#### DATASET
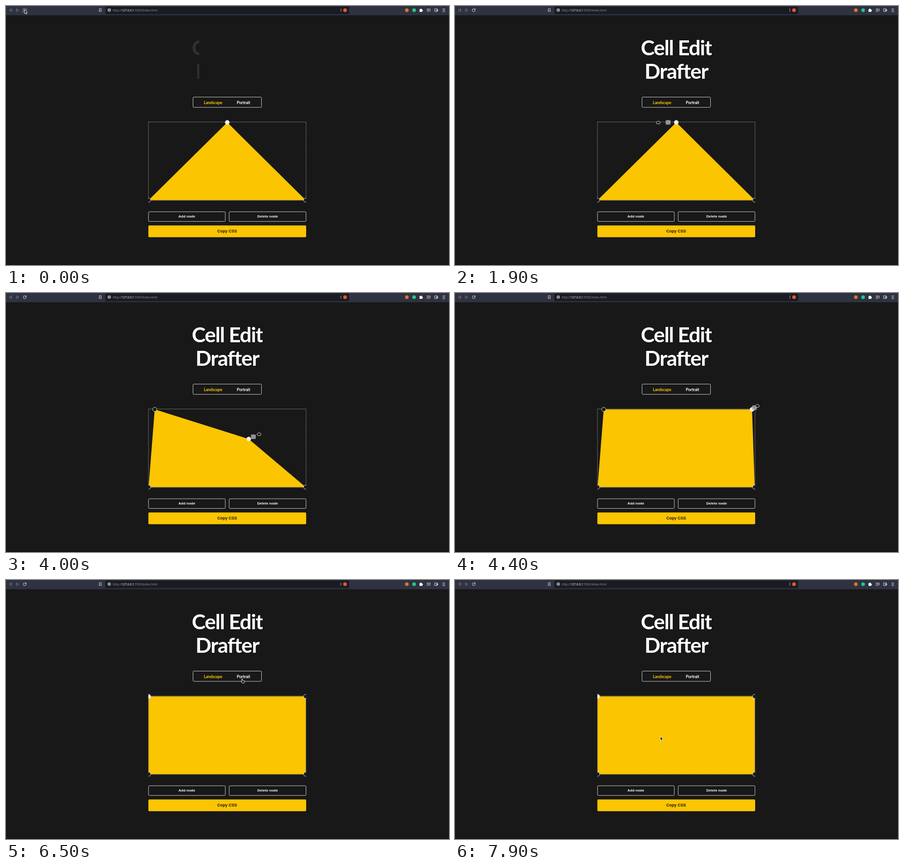
An HTML page for the animation above (8000 ms loop, 977x573 px).

```html
<!DOCTYPE html>
<html lang="en">
<head>
<meta charset="utf-8">
<title>Shape editor</title>
<style>
  html, body { margin: 0; width: 100%; height: 100%; overflow: hidden; background: #181818; }
  svg { display: block; }
  text { text-anchor: middle; font-weight: bold; fill: #fff; }
  .heading { font-family: Lato, sans-serif; letter-spacing: -.03em; }
  .button { font: bold 8px "Liberation Sans", Arial, sans-serif; }
  .url { font: 6.5px "Noto Sans", sans-serif; text-anchor: start; fill: #8b8d94; }
  .line { fill: none; stroke: #fff; stroke-width: .8; }
  .icon { fill: none; stroke: #dcdde2; }
  .gold { fill: #fbc502; }
</style>
</head>
<body>
<svg width="977" height="573" viewBox="0 0 977 573">
  <defs>
    <clipPath id="titleClip"><rect id="titleRect" x="410" y="60" height="120"/></clipPath>
    <clipPath id="stageClip"><rect x="314" y="240" width="348" height="210"/></clipPath>
  </defs>

  <rect width="977" height="20.5" fill="#2f3241"/>
  <rect x="219" y="1" width="538" height="17" rx="2" fill="#1a1c24"/>
  <rect y="572" width="977" height="1" fill="#0d0d0d"/>
  <g class="icon">
    <path d="M12.5 6v6.5l-5.5-3.3z M23 6v6.5l5.5-3.3z" stroke="#7d808c"/>
    <g id="reload">
      <circle cx="41.3" cy="9.2" r="3.2" stroke-dasharray="16 4"/>
      <path d="M45 5v3.5h-3.5z" fill="#dcdde2" stroke="none"/>
    </g>
    <g id="stop">
      <rect x="36" y="4" width="11" height="11" rx="1.5" fill="#50525f" stroke="none"/>
      <path d="M39 6.5l5 5m0-5l-5 5" stroke="#8b8d98"/>
    </g>
    <path d="M205.8 6h4.2v6.5l-2.1-1.7l-2.1 1.7z"/>
    <path d="M738.5 5.5v7" stroke="#aaa"/>
    <path d="M931 6v7" stroke-width="6" stroke-dasharray="1 1.6"/>
    <path d="M935.5 6v5.5"/>
    <path d="M945.2 6.2h6v6h-6z M949 8.4h3.5v2h-3.5z"/>
    <path d="M965.5 6v7" stroke-width="5.5" stroke-dasharray="1 2"/>
  </g>
  <g fill="#fff">
    <rect x="912" y="7" width="6" height="6"/>
    <circle cx="915" cy="7" r="1.3"/>
    <circle cx="918.2" cy="10" r="1.3"/>
  </g>
  <circle cx="227.7" cy="9" r="3.7" fill="#9b9da3"/>
  <path d="M227.7 6.8v4.5" stroke="#1a1c24" stroke-dasharray="2.8 .8"/>
  <text class="url" x="235.5" y="11.5">http://<tspan fill="#fff">127.0.0.1</tspan>:5500/index.html</text>
  <circle cx="747.7" cy="9.3" r="4" fill="#f1562b"/>
  <circle cx="884" cy="9.3" r="4" fill="#d9772b"/>
  <circle cx="900" cy="9.3" r="4" fill="#1fc98b"/>

  <g id="title" class="heading" font-size="46" clip-path="url(#titleClip)">
    <text x="488" y="109">Cell Edit</text>
    <text x="488" y="161">Drafter</text>
  </g>

  <rect class="line" x="412.5" y="201.5" width="151" height="22.7" rx="2"/>
  <g class="heading" font-size="9.2">
    <text id="landscape" x="456.5" y="216.5">Landscape</text>
    <text id="portrait" x="523.7" y="216.5">Portrait</text>
  </g>

  <polygon id="shape" class="gold"/>
  <rect id="frame" y="256.6" height="173.5" fill="none" stroke="#fff" stroke-width=".6" stroke-dasharray="1.5 1"/>
  <g id="nodes" clip-path="url(#stageClip)"></g>

  <g class="line">
    <rect id="add" x="314.3" y="455.2" width="169.4" height="21.4" rx="2"/>
    <rect x="492.2" y="455.2" width="169.4" height="21.4" rx="2"/>
  </g>
  <rect class="gold" x="314" y="485.5" width="348" height="26" rx="2"/>
  <g class="button">
    <text x="398.7" y="468.2">Add node</text>
    <text x="577" y="468.2">Delete node</text>
    <text x="487.8" y="501" style="font-size:9px;fill:#111">Copy CSS</text>
  </g>

  <g id="ghost">
    <rect x="-5.5" y="-5" width="11" height="10" fill="#aaa" opacity=".65"/>
    <circle r="4.3" fill="#999" stroke="#ddd" stroke-width=".8" opacity=".7"/>
  </g>
  <g id="cursor" fill="#111" stroke="#fff" stroke-width=".9" stroke-linejoin="round">
    <path id="arrow" d="M0 0v9l2-1.8l1.4 3.1l1.5-.7l-1.4-3h2.7z"/>
    <path id="hand" d="M0 1q.8-1.5 1.6 0v3l4.4 1l-.8 5h-4.2l-3-4l2 .5z"/>
    <path id="grab" d="M-2.7 3.3l-1.5-2.8q0-2 2-1.9q2.2-3 4.8-.6q2 .5 1.6 2.5l-1 2.8z"/>
  </g>
</svg>
<script>
const $ = id => document.getElementById(id);
const LOOP = 8000, STEP = 100, LAG = 120;
const LEFT = 314.5, RIGHT = 661, TOP = 257.5, BOTTOM = 429.5;
const GOLD = '#fbc502', WHITE = '#fff', DARK = '#181818';

// Places the pointer visits
const apex = [488, TOP], leaned = [328, TOP], centre = [488, 346];
const addButton = [400, 461], landscapeTab = [462, 218], portraitTab = [520, 218];

// When the pointer is where; straight moves in between
const route = [
  [0, [41, 8]], [900, [466, 231]], [1300, [500, 218]],
  [1800, apex], [2200, leaned], [2400, [353, 290]],
  [3000, addButton], [3400, addButton],
  [3630, centre], [4000, [558, 312]], [4300, [662, 249]], [4600, [676, 250]],
  [5200, leaned], [5380, leaned], [5600, [296, TOP]],
  [6400, portraitTab], [7100, portraitTab],
  [7500, landscapeTab], [7700, landscapeTab], [7900, [453, 346]]
];
const drags = [[1800, 2200], [3630, 4500], [5380, 5600]];

const clamp = (v, low, high) => Math.min(high, Math.max(low, v));
const mix = (a, b, f) => a.map((v, i) => v + (b[i] - v) * f);
const smooth = f => f * f * (3 - 2 * f);

function pointer(t) {
  const i = Math.max(1, route.findIndex(([time]) => time >= t));
  const [t0, from] = route[i - 1], [t1, to] = route[i];
  return mix(from, to, (t - t0) / (t1 - t0));
}

// A dragged node trails the pointer and stays inside the frame.
function dragged(t, [start, end]) {
  const [x, y] = pointer(clamp(t - LAG, start, end));
  return [clamp(x, LEFT, RIGHT), clamp(y, TOP, BOTTOM)];
}

function show(id, visible) {
  $(id).style.display = visible ? '' : 'none';
}

function place(id, [x, y]) {
  $(id).setAttribute('transform', `translate(${x} ${y})`);
}

function drawTitle(t) {
  const reveal = smooth(Math.min(1, (t + 220) / 1100));
  $('titleRect').setAttribute('width', 156 * reveal);
  $('title').setAttribute('opacity', reveal);
  show('stop', t < STEP);
  show('reload', t >= STEP);
}

function drawShape(t) {
  const first = dragged(t, drags[t < drags[2][0] ? 0 : 2]);
  const added = t >= 3200 ? [dragged(t, drags[1])] : [];
  const points = [first, ...added, [RIGHT, BOTTOM], [LEFT, BOTTOM]];
  const active = added.length && t < drags[2][1] ? 1 : 0;

  const tall = t >= 6600 && t < 7700;
  const scale = tall ? .296 : 1, middle = (LEFT + RIGHT) / 2;
  const fit = x => middle + (x - middle) * scale;
  const nodes = points.map(([x, y]) => [fit(x), y]);
  $('shape').setAttribute('points', nodes.join(' '));
  $('frame').setAttribute('x', fit(LEFT) - .3);
  $('frame').setAttribute('width', fit(RIGHT) - fit(LEFT) + 1);
  $('nodes').innerHTML = nodes.map(([x, y], i) =>
    `<circle cx="${x}" cy="${y}" r="4.6" stroke="#eee" stroke-width=".9" fill="${i === active ? '#f2edf2' : DARK}"/>`
  ).join('');
  $('landscape').style.fill = tall ? WHITE : GOLD;
  $('portrait').style.fill = tall ? GOLD : WHITE;
}

function drawPointer(t) {
  const at = pointer(t), [x, y] = at;
  const drag = drags.find(([start, end]) => t > start && t < end);
  const overAdd = y > 454 && y < 477 && x > 314 && x < 484;
  const overTab = y > 201 && y < 224 && x > 412 && x < 564;
  const pointing = overAdd || overTab;
  $('add').style.fill = overAdd ? '#2b2b2b' : 'none';
  place('cursor', at);
  show('grab', drag);
  show('hand', !drag && pointing);
  show('arrow', !drag && !pointing);
  show('ghost', drag);
  if (drag) place('ghost', mix(dragged(t, drag), at, .45));
}

function tick(now) {
  const t = Math.floor(now % LOOP / STEP) * STEP;
  drawTitle(t);
  drawShape(t);
  drawPointer(t);
  requestAnimationFrame(tick);
}
requestAnimationFrame(tick);
</script>
</body>
</html>
```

#### WORK ORDER
The lines holding the word "from" are the answer. Pull them out of the records and copy them.

#### ANSWER BELOW
  const [t0, from] = route[i - 1], [t1, to] = route[i];
  return mix(from, to, (t - t0) / (t1 - t0));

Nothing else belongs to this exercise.